There's Nothing Fishy About Omega-3 Fatty Acids for Dry Eye Syndrome

Robert H. Graham, MD


September 01, 2009

In This Article

Dry Eye Syndrome: Treatments

Treatment Mainstays of Dry Eye Syndrome

The mainstay of treatment for aqueous tear deficiency is to rehydrate and lubricate the ocular surface with topical lubricants. Lubricant eye drops (artificial tears), lubricant eye gels, and lubricant eye ointments are all available over the counter to help increase or maintain lubrication of the ocular surface and decrease symptoms. By supplementing the available tears, lubricant eye drops help to rehydrate the ocular surface and to protect it from dessication.

Another treatment option is the insertion of punctal plugs. Punctal plugs help prevent drainage of the tear film down the lacrimal drainage system, thereby keeping more of the tear film on the ocular surface and rendering it less prone to suffer ill effects from dryness. However, if the tear film is unhealthy in any way, such as having proinflammatory mediators, the punctal plugs may actually worsen the patient's symptoms.

Anti-inflammatory therapies, such as topical cyclosporine, may help increase production of aqueous tears by decreasing the infiltration of inflammatory cells into the lacrimal glands. With increased production of aqueous tears and fewer inflammatory compounds on the ocular surface, patients are less prone to have DES symptoms.

The critical role of the meibomian glands in DES is becoming more and more appreciated.[4] In patients with meibomian gland dysfunction, tetracycline and its analogues doxycycline and minocycline have helped to stabilize the lipid layer of the tear film, thereby improving evaporative dry eyes. They work by decreasing the bacterial load on the eyelid; with fewer bacteria, there is less degradation of the lipids produced by the meibomian glands, and less inflammatory waste is produced.

Omega-3 Fatty Acids as Treatment for Dry Eye Syndrome

Similarly, the essential omega-3 fatty acids, such as eicosapentaenoic acid (EPA) and docosahexanoic acid (DHA) found in fish oil and alpha-linoleic acid (ALA) in flax seed oil, are also thought to improve evaporative dry eye. Omega-3 fatty acids are believed to competitively inhibit the production of proinflammatory mediators, such as interleukin-1 and tumor necrosis factor-alpha. With fewer proinflammatory compounds available, the ocular tear film is thought to be able to better promote a healthy ocular surface. A higher intake of omega-3 fatty acids has been associated with a decreased incidence of DES in women.[5]

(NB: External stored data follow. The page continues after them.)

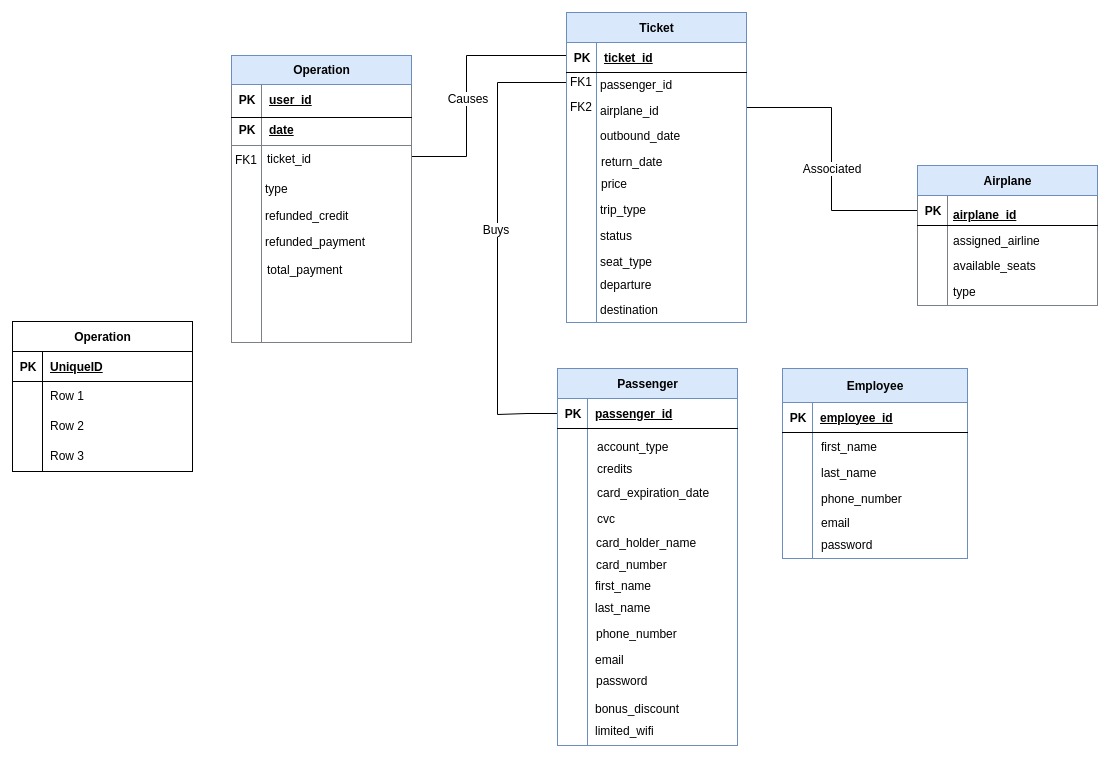
<!DOCTYPE html>
<html lang="en">
<head>
<meta charset="utf-8">
<title>Flight booking entity diagram</title>
<style>
:root {
  --paper: #ffffff;
  --ink: #000000;
  --blue-line: #6c8ebf;
  --blue-fill: #dae8fc;
  --grey-line: #7b7f86;
}
* { box-sizing: border-box; margin: 0; padding: 0; }
body { width: 1119px; height: 759px; overflow: hidden; background: var(--paper); }
.diagram {
  position: relative; width: 1119px; height: 759px;
  font: 12px/16px "Liberation Sans", Arial, sans-serif; color: var(--ink);
}
.connectors { position: absolute; left: 0; top: 0; }
.connectors polyline { fill: none; stroke: var(--ink); stroke-width: 1; }
.relation { position: absolute; transform: translate(-50%, -50%); background: var(--paper); line-height: 14px; }

.entity {
  --line: var(--blue-line); --head-line: var(--blue-line); --head-fill: var(--blue-fill); --head: 31px;
  position: absolute; width: 181px; display: flex; flex-direction: column;
  border: 1px solid var(--line); background: var(--paper);
}
.entity h2 {
  flex: none; height: var(--head); margin: -1px -1px 0; display: flex; align-items: center; justify-content: center;
  font-size: 12px; border: 1px solid var(--head-line); background: var(--head-fill);
}
.columns { position: relative; flex: 1; }
.columns::before { content: ""; position: absolute; left: 29px; top: 0; bottom: 0; width: 1px; background: var(--line); }
.primary, .fields li { display: grid; grid-template-columns: 30px 1fr; }
.key { text-align: center; }
.primary { position: relative; height: var(--h, 30px); padding-bottom: 1px; align-items: center; font-weight: bold; }
.primary::after { content: ""; position: absolute; left: -1px; right: -1px; bottom: 0; height: 1px; background: var(--rule, var(--ink)); }
.primary .name { padding-left: var(--x, 7px); text-decoration: underline; }
.fields { list-style: none; }
.fields li { height: var(--h); align-items: end; }
.fields .name { grid-column: 2; padding-left: var(--x, 3px); }
.fields .key { grid-column: 1; grid-row: 1; position: relative; top: var(--shift, 0); left: -1px; }
.fields .key + .name { grid-row: 1; }

.booking-operation { left: 231px; top: 55px; height: 288px; --line: var(--grey-line); --head: 30px; }
.ticket { left: 566px; top: 12px; height: 311px; }
.airplane { left: 917px; top: 165px; height: 141px; --line: var(--grey-line); }
.airplane .name { --x: 5px; }
.airplane .primary .name { position: relative; top: 4px; }
.blank-operation { left: 12px; top: 321px; height: 151px; --line: var(--ink); --head-line: var(--ink); --head-fill: var(--paper); }
.blank-operation .name { --x: 7px; }
.passenger { left: 557px; top: 368px; height: 378px; }
.employee { left: 782px; top: 368px; width: 186px; height: 191px; --head: 35px; }
.employee .fields { --x: 8px; }
</style>
</head>
<body>
<main class="diagram">
  <svg class="connectors" width="1119" height="759" viewBox="0 0 1119 759" aria-hidden="true">
    <polyline points="411,156.5 466.5,156.5 466.5,55.5 566,55.5"/>
    <polyline points="566,82.5 497.5,82.5 497.5,414.5 527,413.5 557,413.5"/>
    <polyline points="746,107.5 831.5,107.5 831.5,210.5 917,210.5"/>
  </svg>
  <span class="relation" style="left:468px;top:99px">Causes</span>
  <span class="relation" style="left:496px;top:230px">Buys</span>
  <span class="relation" style="left:832px;top:169px">Associated</span>

  <section class="entity booking-operation">
    <h2>Operation</h2>
    <div class="columns">
      <div class="primary" style="--h:33px;padding-bottom:3px"><span class="key">PK</span><span class="name">user_id</span></div>
      <div class="primary" style="--h:28px;--rule:var(--grey-line);padding-bottom:4px"><span class="key">PK</span><span class="name">date</span></div>
      <ul class="fields">
        <li style="--h:21px;--x:5px;--shift:1px"><span class="key">FK1</span><span class="name">ticket_id</span></li>
        <li style="--h:30px"><span class="name">type</span></li>
        <li style="--h:27px"><span class="name">refunded_credit</span></li>
        <li style="--h:26px"><span class="name">refunded_payment</span></li>
        <li style="--h:28px;--x:5px"><span class="name">total_payment</span></li>
      </ul>
    </div>
  </section>

  <section class="entity ticket">
    <h2>Ticket</h2>
    <div class="columns">
      <div class="primary"><span class="key">PK</span><span class="name">ticket_id</span></div>
      <ul class="fields">
        <li style="--h:20px;--shift:-3px"><span class="key">FK1</span><span class="name">passenger_id</span></li>
        <li style="--h:26px;--shift:-4px"><span class="key">FK2</span><span class="name">airplane_id</span></li>
        <li style="--h:25px"><span class="name">outbound_date</span></li>
        <li style="--h:26px;--x:4px"><span class="name">return_date</span></li>
        <li style="--h:22px;--x:4px"><span class="name">price</span></li>
        <li style="--h:26px"><span class="name">trip_type</span></li>
        <li style="--h:26px"><span class="name">status</span></li>
        <li style="--h:26px"><span class="name">seat_type</span></li>
        <li style="--h:23px"><span class="name">departure</span></li>
        <li style="--h:25px"><span class="name">destination</span></li>
      </ul>
    </div>
  </section>

  <section class="entity airplane">
    <h2>Airplane</h2>
    <div class="columns">
      <div class="primary"><span class="key">PK</span><span class="name">airplane_id</span></div>
      <ul class="fields">
        <li style="--h:23px"><span class="name">assigned_airline</span></li>
        <li style="--h:25px"><span class="name">available_seats</span></li>
        <li style="--h:26px"><span class="name">type</span></li>
      </ul>
    </div>
  </section>

  <section class="entity blank-operation">
    <h2>Operation</h2>
    <div class="columns">
      <div class="primary"><span class="key">PK</span><span class="name">UniqueID</span></div>
      <ul class="fields">
        <li style="--h:22px"><span class="name">Row 1</span></li>
        <li style="--h:30px"><span class="name">Row 2</span></li>
        <li style="--h:30px"><span class="name">Row 3</span></li>
      </ul>
    </div>
  </section>

  <section class="entity passenger">
    <h2>Passenger</h2>
    <div class="columns">
      <div class="primary"><span class="key">PK</span><span class="name">passenger_id</span></div>
      <ul class="fields">
        <li style="--h:26px;--x:9px"><span class="name">account_type</span></li>
        <li style="--h:22px;--x:9px"><span class="name">credits</span></li>
        <li style="--h:24px;--x:9px"><span class="name">card_expiration_date</span></li>
        <li style="--h:26px;--x:9px"><span class="name">cvc</span></li>
        <li style="--h:24px;--x:8px"><span class="name">card_holder_name</span></li>
        <li style="--h:22px;--x:8px"><span class="name">card_number</span></li>
        <li style="--h:21px;--x:7px"><span class="name">first_name</span></li>
        <li style="--h:22px;--x:7px"><span class="name">last_name</span></li>
        <li style="--h:26px;--x:8px"><span class="name">phone_number</span></li>
        <li style="--h:26px;--x:7px"><span class="name">email</span></li>
        <li style="--h:21px;--x:8px"><span class="name">password</span></li>
        <li style="--h:28px;--x:7px"><span class="name">bonus_discount</span></li>
        <li style="--h:22px;--x:7px"><span class="name">limited_wifi</span></li>
      </ul>
    </div>
  </section>

  <section class="entity employee">
    <h2>Employee</h2>
    <div class="columns">
      <div class="primary"><span class="key">PK</span><span class="name">employee_id</span></div>
      <ul class="fields">
        <li style="--h:22px"><span class="name">first_name</span></li>
        <li style="--h:26px"><span class="name">last_name</span></li>
        <li style="--h:26px"><span class="name">phone_number</span></li>
        <li style="--h:24px"><span class="name">email</span></li>
        <li style="--h:22px"><span class="name">password</span></li>
      </ul>
    </div>
  </section>
</main>
</body>
</html>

Some relatively common side effects of omega-3 supplementation (especially fish oil supplements) include "fish oil burps," upset stomach, and bad aftertaste. These can usually be alleviated by taking supplements with enteric coatings to delay the release of the oils until they are out of the stomach and in the lower intestine.

Widely available over the counter, omega-3 fatty acids are commonly found in a gel capsule and are usually provided in an ethyl ester form instead of their naturally occurring triglyceride form. This ethyl ester form is easier to work with during industry processing and distillation to remove contaminants and impurities. Unfortunately, the bioavailability of ethyl ester form is reduced to as low as 20% (up to 60% with a high-fat meal). This compares poorly with the triglyceride form's absorption of 69% (increasing to 90% with a high-fat meal).[6] This increased bioavailability results in 50% more plasma EPA and DHA when the acids are administered as a triglyceride rather than an ethyl ester.[7]


Comments on Medscape are moderated and should be professional in tone and on topic. You must declare any conflicts of interest related to your comments and responses. Please see our Commenting Guide for further information. We reserve the right to remove posts at our sole discretion.